Mainland stocks gain 9.6pc in week

PUBLISHED : Saturday, 07 February, 2009, 12:00am
UPDATED : Saturday, 07 February, 2009, 12:00am

Analysts warn of sharp retreat ahead with major funds expected to lock in profits

Mainland stocks rose yesterday with the key index recording a weekly gain of 9.6 per cent as more investors decided to chase a rally sparked by the government's stimulus packages.

However, analysts warned a sharp fall could occur if big funds lock up their gains soon.

The Shanghai Composite Index climbed 83.221 points or 3.97 per cent yesterday to 2,181.239, the highest close since October 6 last year. The gauge's advance this week was the biggest since the middle of November.

'The rally resulted from an increasing influx of funds but the strength won't be sustained too long since most of the funds will exit in the coming days,' said Shanghai-based Fullgoal Fund Management fund manager Chen Ge. 'The mounting buying interest actually has nothing to do with fundamentals.'

Combined turnover on the Shanghai and Shenzhen stock exchanges reached 186 billion yuan (HK$211.02 billion) yesterday, double Monday's level when the market reopened after the week-long Lunar New Year holiday.

Investors flocked to the beneficiaries of government aid such as textile companies and carmakers this week, believing the stimulus packages will pay off earlier than expected.

The Shanghai index broke through the significant 2,000-point threshold on Monday, fuelling follow-up buying in subsequent sessions.

As Beijing loosened monetary policies this year, an increasing quantity of funds flowed into the stock market, betting on a rebound after last year's 65.39 per cent decline.

'The government plan to revive key industries provided a catalyst for the rally,' said Shenyin Wanguo Securities analyst Wei Daoke. 'It won't be a surprise to see a profit-taking correction.'

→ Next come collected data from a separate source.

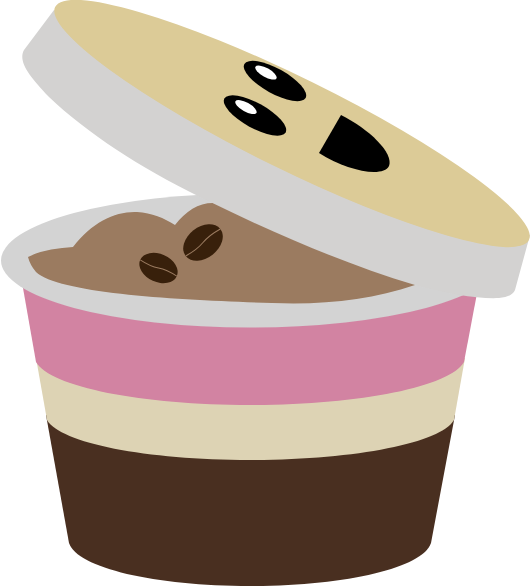
<!DOCTYPE html>
<html lang="en">
<head>
<meta charset="utf-8">
<title>Ice cream tub</title>
<style>
:root {
  --paper: #ffffff;
  --rim: #d3d3d3;
  --lid-side: #d3d2d1;
  --lid-top: #dccb97;
  --strawberry: #d283a2;
  --vanilla: #ddd3b4;
  --chocolate: #492f20;
  --ice-cream: #9b7b60;
  --bean: #38200b;
  --bean-line: #9b7b60;
  --face: #000000;
}
html, body { margin: 0; background: var(--paper); overflow: hidden; }
svg { display: block; width: 531px; height: 587px; }
.rim { fill: var(--rim); }
.lid-side { fill: var(--lid-side); }
.lid-top { fill: var(--lid-top); }
.strawberry { fill: var(--strawberry); }
.vanilla { fill: var(--vanilla); }
.chocolate { fill: var(--chocolate); }
.ice-cream { fill: var(--ice-cream); }
.bean ellipse { fill: var(--bean); }
.bean path { fill: none; stroke: var(--bean-line); stroke-width: 1; }
.face { fill: var(--face); }
.shine { fill: var(--paper); }
</style>
</head>
<body>
<svg viewBox="0 0 531 587" role="img" aria-label="Smiling ice cream tub with an open lid">
  <defs>
    <g id="eye">
      <ellipse class="face" rx="35" ry="12.5"/>
      <ellipse class="shine" cx="-12" cy="-3" rx="12" ry="4.5"/>
    </g>
  </defs>

  <g id="cup">
    <path class="chocolate" d="M46 415 69 543C77 568 155 586 250 586S423 568 431 543L455 415Z"/>
    <path class="vanilla" d="M36 358 47 420C60 443 146 460 250 460S441 443 454 420L465 358Z"/>
    <path class="strawberry" d="M23 288 36 362C50 387 142 405 250 405S450 387 464 362L478 288Z"/>
  </g>

  <ellipse class="rim" cx="250" cy="260.500" rx="249" ry="67"/>

  <g id="filling">
    <path class="ice-cream" d="M28 257C42 250 58 248 73 247C92 222 116 211 137 212C152 213 164 218 175 225C186 211 198 203 213 203L400 230 415 285C371 300 325 305 272 303C180 300 60 294 36 272Q30 265 28 257Z"/>
    <g class="bean" transform="translate(158.500 268) rotate(24)">
      <ellipse rx="20" ry="14"/>
      <path d="M-20 0Q-8 2 0 0T20 0"/>
    </g>
    <g class="bean" transform="translate(203 242.500) rotate(-38)">
      <ellipse rx="22" ry="15.500"/>
      <path d="M-22 0Q-9 2 0 0T22 0"/>
    </g>
  </g>

  <g id="lid">
    <path class="lid-side" d="M54 10 24 50C18 61 28 75 49 97C87 133 139 167 200 197C273 233 345 264 415 285C449 294 478 299 499 298Q512 297 515 290L530 235 300 90Z"/>
    <ellipse class="lid-top" cx="292" cy="123.500" rx="264" ry="46" transform="rotate(26.200 292 123.500)"/>
    <use href="#eye" transform="translate(275 81) rotate(29)"/>
    <use href="#eye" transform="translate(255 115.500) rotate(29)"/>
    <path class="face" d="M341 115C369 129 394 153 389 166C383 178 347 171 319 153Z"/>
  </g>
</svg>
</body>
</html>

Most economists have predicted that the mainland economy will not recover until the second quarter of this year when the massive investment expansion plan takes effect.

But Beijing's rescue measures to support backbone sectors such as textiles and machinery this week boosted investor confidence with many of them believing an early recovery is on the way.

The market rose over the first three days of the week but dropped 0.46 per cent on Thursday.

Shenyin Wanguo Securities forecast that the key indicator would meet technical resistance at 2,333 points.

'A fall is in sight next week,' said Dazhong Insurance fund manager Wu Kan. 'Many investors who bought shares in the past two days will rue their losses soon.'

Analysts said the fundamental problem had not been solved since most listed companies are expected to report a profit decline for last year.

The market was rife with speculation that the China Securities Regulatory Commission would soon start approving initial public offerings after a five-month hiatus. The CSRC denied this immediately.

The mainland market is still grappling with the thorny issue of sell-downs of formerly non-tradable shares this year.

A total of 687.2 billion shares worth almost 4 trillion yuan held by state-controlled companies or key shareholders will become free-floating this year, according to Shanghai-based financial data provider Wind Information.

In Hong Kong, the Hang Seng Index jumped 476.14 points or 3.61 per cent to 13,655.04 as investors took heart from news that the United States will unveil a plan to combat the financial crisis.